It wasn’t so long ago that salespeople couldn’t work with a customer by themselves for at least 4 weeks - until they PROVED they could be a professional, but that practice is now long gone. For those who weren’t around the business then or forgot, here’s how it worked:

During the first 4 weeks, new salesperson hires would make a minimal salary - like $300 per week or less. They also had to sign an agreement stating that if they don’t complete the class, they need to compensate the dealership back for the wasted time the dealership invested in training them.

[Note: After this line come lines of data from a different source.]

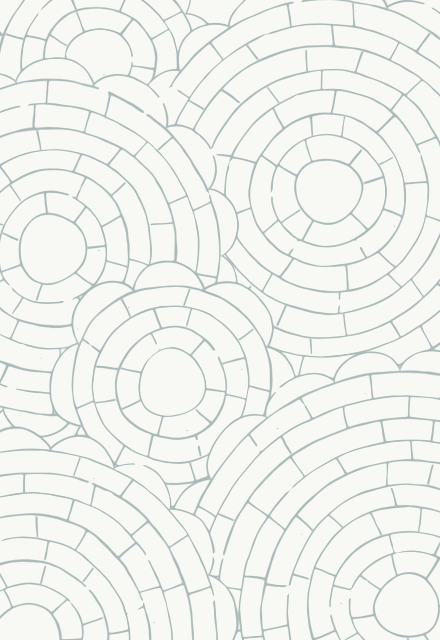
Give the GLSL for this pattern, as a Shadertoy shader.

```glsl
// Overlapping scalloped medallions of brick rings, drawn in uneven grey-green ink on off-white.

const float TAU = 6.2831853;
const float CORE = 0.052;   // radius of the empty centre
const float BAND = 0.0348;  // width of one brick ring

float hash(vec2 p) {
    vec3 q = fract(vec3(p.xyx) * 0.1031);
    q += dot(q, q.yzx + 33.33);
    return fract((q.x + q.y) * q.z);
}

// Layered sines, roughly -1 to 1
float waves(vec2 p) {
    float s = sin(p.x + 1.7 * sin(p.y * 0.8));
    s += sin(p.y * 1.3 + 1.4 * sin(p.x * 0.7 + 2.0));
    s += 0.6 * sin(1.9 * (p.x - p.y) + s);
    return s / 2.6;
}

// Minimum that swells slightly where two strokes meet
float inkJoin(float a, float b) {
    float k = 0.003, h = max(k - abs(a - b), 0.0) / k;
    return min(a, b) - h * h * k * 0.25;
}

// Distance to the rings and the brick joints inside a medallion
float brickRings(float r, float turn, float rings, float seed) {
    float u = (r - CORE) / BAND;
    float d = abs(u - clamp(round(u), 0.0, rings)) * BAND;
    float band = floor(u);
    if (band < 0.0 || band >= rings) return d;

    float mid = CORE + (band + 0.5) * BAND;
    float count = floor(TAU * mid / min(0.055 + 0.02 * band, 0.108));
    float t = turn * count;
    vec2 id = vec2(floor(t) + 17.0 * band, seed * 31.0 + band);
    float v = fract(u) - 0.5;
    float joint = 0.5 + 0.5 * (hash(id) - 0.5) + 0.12 * v * (hash(id + 5.0) - 0.5);
    float across = abs(fract(t) - joint) * TAU * r / count;
    float reach = 0.36 + 0.24 * hash(id + 9.0);  // some joints stop short
    float along = max(abs(v + 0.1 * (hash(id + 13.0) - 0.5)) - reach, 0.0) * BAND;
    return inkJoin(d, length(vec2(across, along)));
}

// Signed distance to a disc edged with rounded scallops
float scallopedDisc(float r, float turn, float radius, float seed) {
    float count = floor(TAU * radius / 0.112);
    float warped = turn + 0.007 * sin(TAU * 3.0 * turn + seed);
    float angle = (fract(warped * count + seed * 0.37) - 0.5) * TAU / count;
    vec2 centre = vec2(radius - 0.03, 0.0);
    float halfStep = 0.5 * TAU / count;
    float size = distance(radius * vec2(cos(halfStep), sin(halfStep)), centre) + 0.002;
    float scallop = distance(r * vec2(cos(angle), sin(angle)), centre) - size;
    return min(r - radius, scallop);
}

// Sparse cellular flecks of ink
float flecks(vec2 p) {
    vec2 g = p * 22.0, id = floor(g);
    vec2 spot = 0.2 + 0.6 * vec2(hash(id), hash(id + 41.0));
    float d = length((fract(g) - spot) * vec2(1.0, 1.6)) / 22.0;
    return hash(id + 77.0) > 0.93 ? d + 0.0006 : 1.0;
}

void mainImage(out vec4 fragColor, in vec2 fragCoord) {
    vec2 p = fragCoord / iResolution.y;
    float pixel = 1.0 / iResolution.y;

    // Hand-cut wobble
    vec2 q = p + 0.0022 * vec2(waves(p * 21.0), waves(p * 21.0 + 9.0));
    q += 0.0007 * vec2(waves(p * 75.0 + 3.0), waves(p * 75.0 + 14.0));

    // Centre and ring count, from back to front
    vec3 medallions[6] = vec3[6](
        vec3(0.154, 0.902, 3.0), vec3(0.512, 0.702, 7.0), vec3(0.081, 0.611, 6.0),
        vec3(0.268, 0.401, 3.0), vec3(0.637, 0.052, 9.0), vec3(0.043, 0.003, 7.0));

    float d = 1.0;
    for (int i = 0; i < 6; i++) {
        vec3 m = medallions[i];
        float seed = float(i) + 1.0;
        vec2 c = q - m.xy;
        float angle = atan(c.y, c.x);
        float turn = angle / TAU + 0.5;
        float r = length(c);
        r += 0.0016 * sin(r * 85.0 + seed * 2.0) + 0.002 * sin(3.0 * angle + r * 35.0 + seed);
        float edge = scallopedDisc(r, turn, CORE + BAND * m.z, seed);
        // Each medallion hides those behind it
        float inside = edge < 0.0 ? brickRings(r, turn, m.z, seed) : d;
        d = inkJoin(inside, abs(edge));
    }

    // Stroke weight varies and now and then breaks
    float weight = 0.00135 + 0.0004 * waves(p * 48.0 + 5.0) + 0.0002 * waves(p * 160.0);
    weight -= 0.0035 * smoothstep(0.74, 0.95, waves(p * 62.0 + 31.0));
    d = min(d - weight, flecks(p) - 0.0015);
    float ink = smoothstep(0.7 * pixel, -0.7 * pixel, d);

    vec3 paper = vec3(0.973, 0.978, 0.962);
    vec3 greyGreen = vec3(0.665, 0.73, 0.725);
    fragColor = vec4(mix(paper, greyGreen, ink), 1.0);
}
```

I only saw 2 people have to give money back to the dealership in the year plus I was working there.

New hires would spend their first 2 weeks in classroom training, learning about the Sales Training is Essential for Successpsychology of car sales, the steps to the sale that need to be followed, proper prospecting and follow-up phone techniques, how to properly present a vehicle during a walkaround, how to set up for accessory and warranty sales and much more. Each manager at the dealership had to take an hour out of their already busy day EVERY DAY to train the new salespeople on technique, attitude and how to properly complete the paperwork necessary to sell a car. We’re talking about “up” sheets, credit apps, we-owes, buyer’s orders, odometer statements and more.

In addition, each of those new hires had to perform a walkaround on one model every day for the management and sales team. The team building that would occur during this time was instrumental to the dealership’s success, and the product knowledge acquired was crucial to looking, acting and SOUNDING professional.

After the 2 weeks, each new hire would then shadow a veteran salesperson for another 2 weeks, so they could witness firsthand how the entire sales process is completed and learn from the veteran. Only then, and after passing each model’s walkaround test, were they trusted enough to work with customers by themselves. Wouldn’t customers have better shopping experiences if they were working with trained, professional salespeople? Of course they would.

Who knows of any dealerships that still run like this? Why don’t more do that? I will address that in my next post. Thanks for reading. Please share this article with your friends!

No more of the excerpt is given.